#### Stored data ####

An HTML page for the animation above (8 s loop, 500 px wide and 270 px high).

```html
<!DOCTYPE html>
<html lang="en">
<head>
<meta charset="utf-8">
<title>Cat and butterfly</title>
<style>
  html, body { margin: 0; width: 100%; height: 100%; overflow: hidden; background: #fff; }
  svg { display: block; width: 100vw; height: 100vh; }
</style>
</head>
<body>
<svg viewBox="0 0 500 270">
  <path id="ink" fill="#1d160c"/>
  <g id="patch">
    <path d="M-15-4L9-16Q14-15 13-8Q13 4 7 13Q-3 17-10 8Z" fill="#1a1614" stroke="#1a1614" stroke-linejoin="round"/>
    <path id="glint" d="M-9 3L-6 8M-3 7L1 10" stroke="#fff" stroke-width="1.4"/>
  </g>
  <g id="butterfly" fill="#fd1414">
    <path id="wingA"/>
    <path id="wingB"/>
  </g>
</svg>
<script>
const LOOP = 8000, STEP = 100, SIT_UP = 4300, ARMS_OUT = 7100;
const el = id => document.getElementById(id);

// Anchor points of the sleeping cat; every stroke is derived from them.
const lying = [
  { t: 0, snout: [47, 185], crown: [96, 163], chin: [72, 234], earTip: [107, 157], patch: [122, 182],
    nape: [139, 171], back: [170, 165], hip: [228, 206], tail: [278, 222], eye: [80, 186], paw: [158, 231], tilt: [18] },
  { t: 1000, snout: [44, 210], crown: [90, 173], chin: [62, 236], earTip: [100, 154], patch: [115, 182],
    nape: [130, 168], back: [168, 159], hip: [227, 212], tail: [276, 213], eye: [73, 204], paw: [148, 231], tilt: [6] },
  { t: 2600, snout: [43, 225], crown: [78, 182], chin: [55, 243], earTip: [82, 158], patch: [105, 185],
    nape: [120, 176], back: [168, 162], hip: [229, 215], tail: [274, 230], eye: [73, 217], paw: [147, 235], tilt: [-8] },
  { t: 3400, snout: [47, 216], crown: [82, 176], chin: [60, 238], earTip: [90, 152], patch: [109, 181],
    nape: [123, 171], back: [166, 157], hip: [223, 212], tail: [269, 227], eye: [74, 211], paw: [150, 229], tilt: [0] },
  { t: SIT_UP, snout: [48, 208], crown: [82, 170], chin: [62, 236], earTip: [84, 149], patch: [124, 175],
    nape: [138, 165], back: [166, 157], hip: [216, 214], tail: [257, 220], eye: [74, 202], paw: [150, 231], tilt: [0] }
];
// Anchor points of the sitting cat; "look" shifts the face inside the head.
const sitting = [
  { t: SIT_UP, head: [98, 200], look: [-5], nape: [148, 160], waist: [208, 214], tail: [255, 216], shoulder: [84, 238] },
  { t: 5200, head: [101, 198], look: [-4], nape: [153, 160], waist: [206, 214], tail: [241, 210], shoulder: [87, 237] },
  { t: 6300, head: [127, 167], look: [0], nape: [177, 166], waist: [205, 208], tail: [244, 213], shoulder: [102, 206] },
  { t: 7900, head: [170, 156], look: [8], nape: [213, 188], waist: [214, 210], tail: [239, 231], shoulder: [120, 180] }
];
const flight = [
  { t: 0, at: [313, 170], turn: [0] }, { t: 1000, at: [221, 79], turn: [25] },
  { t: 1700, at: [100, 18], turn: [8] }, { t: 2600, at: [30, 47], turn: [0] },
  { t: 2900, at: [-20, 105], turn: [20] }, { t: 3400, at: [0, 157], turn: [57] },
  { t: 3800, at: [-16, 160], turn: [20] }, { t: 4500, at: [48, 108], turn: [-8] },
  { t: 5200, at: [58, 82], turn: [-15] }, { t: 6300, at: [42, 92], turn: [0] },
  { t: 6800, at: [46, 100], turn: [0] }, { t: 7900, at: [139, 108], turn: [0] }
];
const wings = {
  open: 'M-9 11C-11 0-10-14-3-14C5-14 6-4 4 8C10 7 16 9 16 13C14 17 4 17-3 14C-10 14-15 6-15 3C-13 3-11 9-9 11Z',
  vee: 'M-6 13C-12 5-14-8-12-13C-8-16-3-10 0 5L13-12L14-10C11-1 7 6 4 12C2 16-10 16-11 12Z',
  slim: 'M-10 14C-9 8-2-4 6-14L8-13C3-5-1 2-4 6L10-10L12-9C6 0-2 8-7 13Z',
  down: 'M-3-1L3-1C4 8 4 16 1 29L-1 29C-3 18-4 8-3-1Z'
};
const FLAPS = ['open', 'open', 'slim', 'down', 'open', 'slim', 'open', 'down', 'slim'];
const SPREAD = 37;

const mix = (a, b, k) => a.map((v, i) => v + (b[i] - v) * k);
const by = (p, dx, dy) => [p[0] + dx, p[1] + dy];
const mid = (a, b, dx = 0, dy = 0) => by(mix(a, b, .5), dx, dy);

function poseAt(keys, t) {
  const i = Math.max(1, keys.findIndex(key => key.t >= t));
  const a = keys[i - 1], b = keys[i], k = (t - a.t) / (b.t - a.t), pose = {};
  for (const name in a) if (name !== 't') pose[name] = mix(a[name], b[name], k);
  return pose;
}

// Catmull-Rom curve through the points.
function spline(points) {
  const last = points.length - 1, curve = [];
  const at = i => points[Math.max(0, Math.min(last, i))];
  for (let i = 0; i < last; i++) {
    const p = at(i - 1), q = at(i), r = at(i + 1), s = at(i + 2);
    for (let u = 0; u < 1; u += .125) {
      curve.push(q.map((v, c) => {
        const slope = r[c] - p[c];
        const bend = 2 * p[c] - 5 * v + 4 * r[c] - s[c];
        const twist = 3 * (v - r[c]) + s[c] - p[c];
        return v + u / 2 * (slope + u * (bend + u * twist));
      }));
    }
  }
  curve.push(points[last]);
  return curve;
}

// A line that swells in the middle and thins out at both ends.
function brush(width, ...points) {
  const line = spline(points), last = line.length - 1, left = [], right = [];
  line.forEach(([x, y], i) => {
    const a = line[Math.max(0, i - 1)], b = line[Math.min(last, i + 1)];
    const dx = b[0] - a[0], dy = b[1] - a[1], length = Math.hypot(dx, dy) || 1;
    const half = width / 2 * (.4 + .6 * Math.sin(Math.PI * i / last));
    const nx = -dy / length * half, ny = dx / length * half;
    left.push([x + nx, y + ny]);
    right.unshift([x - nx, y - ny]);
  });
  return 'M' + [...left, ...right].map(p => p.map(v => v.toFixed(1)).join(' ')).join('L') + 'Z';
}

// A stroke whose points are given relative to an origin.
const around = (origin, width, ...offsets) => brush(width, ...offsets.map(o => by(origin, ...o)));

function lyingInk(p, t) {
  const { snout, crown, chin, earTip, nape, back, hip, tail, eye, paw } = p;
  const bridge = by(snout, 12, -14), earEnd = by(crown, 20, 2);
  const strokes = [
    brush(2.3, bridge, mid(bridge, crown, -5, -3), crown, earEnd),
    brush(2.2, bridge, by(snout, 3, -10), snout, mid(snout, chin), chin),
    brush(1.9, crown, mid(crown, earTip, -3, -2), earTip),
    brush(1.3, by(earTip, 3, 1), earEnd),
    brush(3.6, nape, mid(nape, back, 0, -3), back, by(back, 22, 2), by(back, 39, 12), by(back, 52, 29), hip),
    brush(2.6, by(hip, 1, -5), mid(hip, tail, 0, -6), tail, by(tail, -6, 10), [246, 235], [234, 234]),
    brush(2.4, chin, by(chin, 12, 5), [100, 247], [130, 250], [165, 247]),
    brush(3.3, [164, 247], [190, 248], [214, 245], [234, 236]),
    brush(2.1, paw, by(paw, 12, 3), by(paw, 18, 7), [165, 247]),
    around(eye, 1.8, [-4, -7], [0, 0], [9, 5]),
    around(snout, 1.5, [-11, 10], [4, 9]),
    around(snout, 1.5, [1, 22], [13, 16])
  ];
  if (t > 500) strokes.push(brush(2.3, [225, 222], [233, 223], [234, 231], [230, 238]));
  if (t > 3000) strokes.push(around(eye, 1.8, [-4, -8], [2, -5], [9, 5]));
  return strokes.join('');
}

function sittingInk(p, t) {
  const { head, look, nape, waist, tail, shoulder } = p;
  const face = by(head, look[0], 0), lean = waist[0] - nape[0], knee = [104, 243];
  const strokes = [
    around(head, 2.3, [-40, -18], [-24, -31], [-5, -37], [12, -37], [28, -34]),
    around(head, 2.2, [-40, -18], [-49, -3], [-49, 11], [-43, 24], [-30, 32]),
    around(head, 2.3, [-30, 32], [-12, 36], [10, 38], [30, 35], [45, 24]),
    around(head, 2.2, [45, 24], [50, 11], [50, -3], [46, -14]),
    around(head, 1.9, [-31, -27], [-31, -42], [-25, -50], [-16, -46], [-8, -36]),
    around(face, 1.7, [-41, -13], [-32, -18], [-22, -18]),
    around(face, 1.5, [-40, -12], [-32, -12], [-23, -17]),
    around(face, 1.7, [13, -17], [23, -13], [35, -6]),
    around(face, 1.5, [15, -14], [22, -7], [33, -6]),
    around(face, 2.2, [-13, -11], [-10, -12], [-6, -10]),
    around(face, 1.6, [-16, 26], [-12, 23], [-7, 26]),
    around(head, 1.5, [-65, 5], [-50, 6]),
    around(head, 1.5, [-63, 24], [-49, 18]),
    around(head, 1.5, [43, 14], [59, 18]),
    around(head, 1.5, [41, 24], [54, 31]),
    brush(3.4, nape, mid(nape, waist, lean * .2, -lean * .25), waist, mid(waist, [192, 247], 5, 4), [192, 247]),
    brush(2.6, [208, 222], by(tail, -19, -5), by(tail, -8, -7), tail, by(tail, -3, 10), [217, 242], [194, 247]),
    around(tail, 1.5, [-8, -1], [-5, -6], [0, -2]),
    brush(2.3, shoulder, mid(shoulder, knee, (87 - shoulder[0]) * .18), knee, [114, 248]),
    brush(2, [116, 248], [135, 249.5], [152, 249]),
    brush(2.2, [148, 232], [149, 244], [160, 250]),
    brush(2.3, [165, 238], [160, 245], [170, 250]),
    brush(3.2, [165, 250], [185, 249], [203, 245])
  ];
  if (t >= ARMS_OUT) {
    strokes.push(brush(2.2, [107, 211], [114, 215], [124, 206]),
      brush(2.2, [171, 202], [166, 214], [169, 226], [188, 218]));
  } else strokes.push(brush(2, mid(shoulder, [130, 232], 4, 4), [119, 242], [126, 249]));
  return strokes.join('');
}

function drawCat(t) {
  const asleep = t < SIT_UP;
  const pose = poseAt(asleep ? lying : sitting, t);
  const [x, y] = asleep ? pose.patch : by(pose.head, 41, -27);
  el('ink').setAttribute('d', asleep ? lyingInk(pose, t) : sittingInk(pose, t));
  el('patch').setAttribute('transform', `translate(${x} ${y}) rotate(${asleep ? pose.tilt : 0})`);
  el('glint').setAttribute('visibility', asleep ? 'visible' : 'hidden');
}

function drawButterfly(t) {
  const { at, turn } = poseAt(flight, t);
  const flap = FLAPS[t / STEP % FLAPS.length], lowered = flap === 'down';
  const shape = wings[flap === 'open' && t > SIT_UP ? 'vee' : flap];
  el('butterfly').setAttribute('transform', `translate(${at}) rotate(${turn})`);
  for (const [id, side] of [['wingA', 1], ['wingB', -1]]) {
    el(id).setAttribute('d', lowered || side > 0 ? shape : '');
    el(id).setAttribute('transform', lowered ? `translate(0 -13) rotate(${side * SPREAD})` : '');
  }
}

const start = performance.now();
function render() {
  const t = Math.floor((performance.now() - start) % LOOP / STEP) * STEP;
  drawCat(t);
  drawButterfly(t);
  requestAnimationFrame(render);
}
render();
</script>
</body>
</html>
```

####

[What the task asks] Say, as a number only, how many lines of the data contain "return".

[Answer to this task] 6